## WHAT THE TASK REQUIRES
Quote the records below in full, exactly as given, with the images taken out.
DATA RECORDS below:
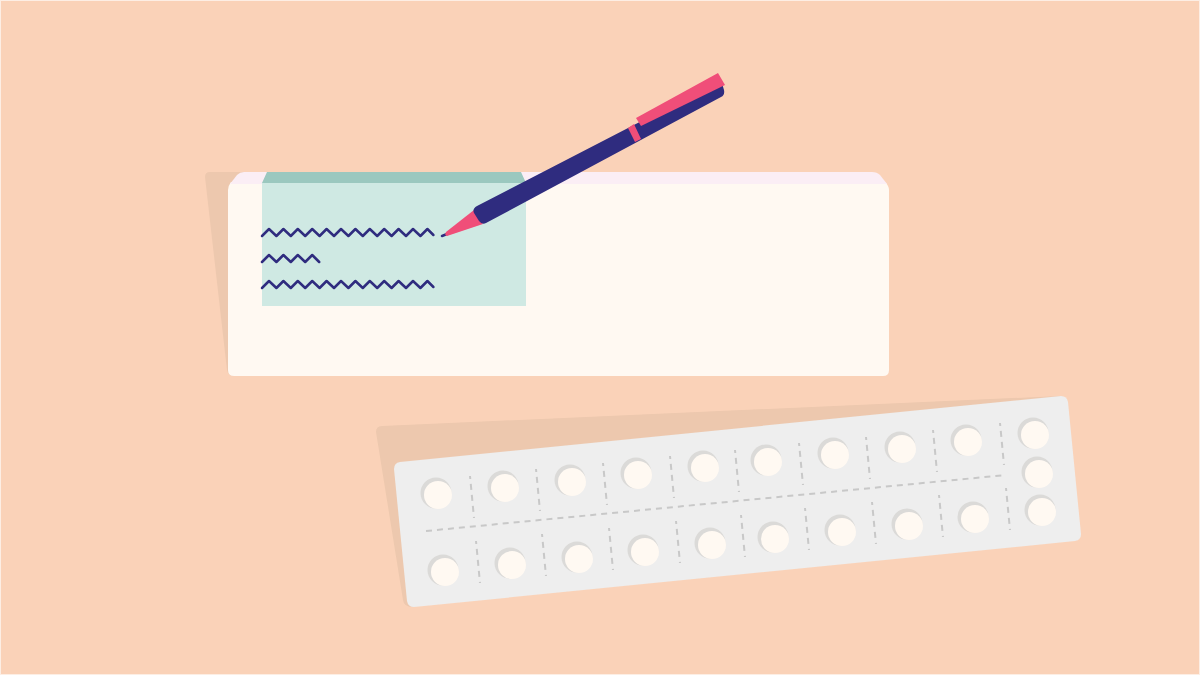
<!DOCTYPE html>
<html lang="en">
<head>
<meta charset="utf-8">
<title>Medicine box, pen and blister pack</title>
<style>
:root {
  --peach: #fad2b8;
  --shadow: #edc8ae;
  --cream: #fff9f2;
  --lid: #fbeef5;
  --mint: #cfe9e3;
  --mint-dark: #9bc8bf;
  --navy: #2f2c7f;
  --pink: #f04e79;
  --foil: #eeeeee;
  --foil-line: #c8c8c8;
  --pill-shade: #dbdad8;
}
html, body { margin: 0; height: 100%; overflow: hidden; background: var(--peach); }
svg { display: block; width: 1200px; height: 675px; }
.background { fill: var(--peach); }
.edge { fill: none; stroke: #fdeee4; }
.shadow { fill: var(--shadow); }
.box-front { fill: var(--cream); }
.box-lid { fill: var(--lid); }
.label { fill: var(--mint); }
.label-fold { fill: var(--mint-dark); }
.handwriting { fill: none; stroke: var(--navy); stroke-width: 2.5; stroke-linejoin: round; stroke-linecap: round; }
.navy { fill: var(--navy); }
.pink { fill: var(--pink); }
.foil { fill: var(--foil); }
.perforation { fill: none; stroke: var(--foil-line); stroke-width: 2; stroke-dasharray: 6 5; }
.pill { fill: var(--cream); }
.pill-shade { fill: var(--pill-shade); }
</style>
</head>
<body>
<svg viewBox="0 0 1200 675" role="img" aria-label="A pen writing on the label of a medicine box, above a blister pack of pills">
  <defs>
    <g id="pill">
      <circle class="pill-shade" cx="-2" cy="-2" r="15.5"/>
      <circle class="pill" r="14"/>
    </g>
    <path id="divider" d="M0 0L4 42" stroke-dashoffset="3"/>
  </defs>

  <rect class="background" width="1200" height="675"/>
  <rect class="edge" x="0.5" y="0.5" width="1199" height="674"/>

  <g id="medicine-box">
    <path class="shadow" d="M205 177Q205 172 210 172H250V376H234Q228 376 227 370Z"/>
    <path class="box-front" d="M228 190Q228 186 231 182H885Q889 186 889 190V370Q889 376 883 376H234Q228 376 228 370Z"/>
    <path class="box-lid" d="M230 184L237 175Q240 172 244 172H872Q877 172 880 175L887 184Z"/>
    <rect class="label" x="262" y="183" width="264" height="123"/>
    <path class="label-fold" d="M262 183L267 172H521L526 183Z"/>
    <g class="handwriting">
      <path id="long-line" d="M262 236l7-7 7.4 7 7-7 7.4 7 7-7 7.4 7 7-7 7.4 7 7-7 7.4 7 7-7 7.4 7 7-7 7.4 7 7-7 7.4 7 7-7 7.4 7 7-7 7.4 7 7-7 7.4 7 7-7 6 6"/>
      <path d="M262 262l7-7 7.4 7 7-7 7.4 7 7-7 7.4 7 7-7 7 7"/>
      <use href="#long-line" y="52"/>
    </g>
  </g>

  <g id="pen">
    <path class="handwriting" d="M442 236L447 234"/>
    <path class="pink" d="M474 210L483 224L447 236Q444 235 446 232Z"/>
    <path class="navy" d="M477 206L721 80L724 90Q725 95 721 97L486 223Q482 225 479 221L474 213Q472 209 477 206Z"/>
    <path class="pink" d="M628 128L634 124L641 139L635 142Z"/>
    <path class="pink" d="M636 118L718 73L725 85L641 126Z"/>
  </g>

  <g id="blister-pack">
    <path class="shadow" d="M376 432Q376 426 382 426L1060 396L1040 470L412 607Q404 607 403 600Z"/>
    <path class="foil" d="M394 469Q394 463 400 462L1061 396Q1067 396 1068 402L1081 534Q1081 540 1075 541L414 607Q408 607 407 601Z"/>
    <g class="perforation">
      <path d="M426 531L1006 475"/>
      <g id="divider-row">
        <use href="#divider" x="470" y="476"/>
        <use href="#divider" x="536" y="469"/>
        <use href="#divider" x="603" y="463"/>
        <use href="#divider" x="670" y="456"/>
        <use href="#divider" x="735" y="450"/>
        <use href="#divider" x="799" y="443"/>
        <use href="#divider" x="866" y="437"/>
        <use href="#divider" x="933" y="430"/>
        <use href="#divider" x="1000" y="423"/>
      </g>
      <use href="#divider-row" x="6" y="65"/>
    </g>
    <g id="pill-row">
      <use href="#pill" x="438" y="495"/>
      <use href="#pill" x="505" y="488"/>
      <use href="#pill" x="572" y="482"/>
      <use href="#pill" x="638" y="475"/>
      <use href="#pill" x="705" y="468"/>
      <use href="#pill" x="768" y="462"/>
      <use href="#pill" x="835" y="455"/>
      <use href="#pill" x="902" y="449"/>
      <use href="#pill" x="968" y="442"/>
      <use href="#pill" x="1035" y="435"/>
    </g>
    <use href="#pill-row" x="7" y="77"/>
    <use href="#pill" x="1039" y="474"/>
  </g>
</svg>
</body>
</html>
End of DATA RECORDS.
## EXERCISE OUTPUT
<!DOCTYPE html>
<html lang="en">
<head>
<meta charset="utf-8">
<title>Medicine box, pen and blister pack</title>
<style>
:root {
  --peach: #fad2b8;
  --shadow: #edc8ae;
  --cream: #fff9f2;
  --lid: #fbeef5;
  --mint: #cfe9e3;
  --mint-dark: #9bc8bf;
  --navy: #2f2c7f;
  --pink: #f04e79;
  --foil: #eeeeee;
  --foil-line: #c8c8c8;
  --pill-shade: #dbdad8;
}
html, body { margin: 0; height: 100%; overflow: hidden; background: var(--peach); }
svg { display: block; width: 1200px; height: 675px; }
.background { fill: var(--peach); }
.edge { fill: none; stroke: #fdeee4; }
.shadow { fill: var(--shadow); }
.box-front { fill: var(--cream); }
.box-lid { fill: var(--lid); }
.label { fill: var(--mint); }
.label-fold { fill: var(--mint-dark); }
.handwriting { fill: none; stroke: var(--navy); stroke-width: 2.5; stroke-linejoin: round; stroke-linecap: round; }
.navy { fill: var(--navy); }
.pink { fill: var(--pink); }
.foil { fill: var(--foil); }
.perforation { fill: none; stroke: var(--foil-line); stroke-width: 2; stroke-dasharray: 6 5; }
.pill { fill: var(--cream); }
.pill-shade { fill: var(--pill-shade); }
</style>
</head>
<body>
<svg viewBox="0 0 1200 675" role="img" aria-label="A pen writing on the label of a medicine box, above a blister pack of pills">
  <defs>
    <g id="pill">
      <circle class="pill-shade" cx="-2" cy="-2" r="15.5"/>
      <circle class="pill" r="14"/>
    </g>
    <path id="divider" d="M0 0L4 42" stroke-dashoffset="3"/>
  </defs>

  <rect class="background" width="1200" height="675"/>
  <rect class="edge" x="0.5" y="0.5" width="1199" height="674"/>

  <g id="medicine-box">
    <path class="shadow" d="M205 177Q205 172 210 172H250V376H234Q228 376 227 370Z"/>
    <path class="box-front" d="M228 190Q228 186 231 182H885Q889 186 889 190V370Q889 376 883 376H234Q228 376 228 370Z"/>
    <path class="box-lid" d="M230 184L237 175Q240 172 244 172H872Q877 172 880 175L887 184Z"/>
    <rect class="label" x="262" y="183" width="264" height="123"/>
    <path class="label-fold" d="M262 183L267 172H521L526 183Z"/>
    <g class="handwriting">
      <path id="long-line" d="M262 236l7-7 7.4 7 7-7 7.4 7 7-7 7.4 7 7-7 7.4 7 7-7 7.4 7 7-7 7.4 7 7-7 7.4 7 7-7 7.4 7 7-7 7.4 7 7-7 7.4 7 7-7 7.4 7 7-7 6 6"/>
      <path d="M262 262l7-7 7.4 7 7-7 7.4 7 7-7 7.4 7 7-7 7 7"/>
      <use href="#long-line" y="52"/>
    </g>
  </g>

  <g id="pen">
    <path class="handwriting" d="M442 236L447 234"/>
    <path class="pink" d="M474 210L483 224L447 236Q444 235 446 232Z"/>
    <path class="navy" d="M477 206L721 80L724 90Q725 95 721 97L486 223Q482 225 479 221L474 213Q472 209 477 206Z"/>
    <path class="pink" d="M628 128L634 124L641 139L635 142Z"/>
    <path class="pink" d="M636 118L718 73L725 85L641 126Z"/>
  </g>

  <g id="blister-pack">
    <path class="shadow" d="M376 432Q376 426 382 426L1060 396L1040 470L412 607Q404 607 403 600Z"/>
    <path class="foil" d="M394 469Q394 463 400 462L1061 396Q1067 396 1068 402L1081 534Q1081 540 1075 541L414 607Q408 607 407 601Z"/>
    <g class="perforation">
      <path d="M426 531L1006 475"/>
      <g id="divider-row">
        <use href="#divider" x="470" y="476"/>
        <use href="#divider" x="536" y="469"/>
        <use href="#divider" x="603" y="463"/>
        <use href="#divider" x="670" y="456"/>
        <use href="#divider" x="735" y="450"/>
        <use href="#divider" x="799" y="443"/>
        <use href="#divider" x="866" y="437"/>
        <use href="#divider" x="933" y="430"/>
        <use href="#divider" x="1000" y="423"/>
      </g>
      <use href="#divider-row" x="6" y="65"/>
    </g>
    <g id="pill-row">
      <use href="#pill" x="438" y="495"/>
      <use href="#pill" x="505" y="488"/>
      <use href="#pill" x="572" y="482"/>
      <use href="#pill" x="638" y="475"/>
      <use href="#pill" x="705" y="468"/>
      <use href="#pill" x="768" y="462"/>
      <use href="#pill" x="835" y="455"/>
      <use href="#pill" x="902" y="449"/>
      <use href="#pill" x="968" y="442"/>
      <use href="#pill" x="1035" y="435"/>
    </g>
    <use href="#pill-row" x="7" y="77"/>
    <use href="#pill" x="1039" y="474"/>
  </g>
</svg>
</body>
</html>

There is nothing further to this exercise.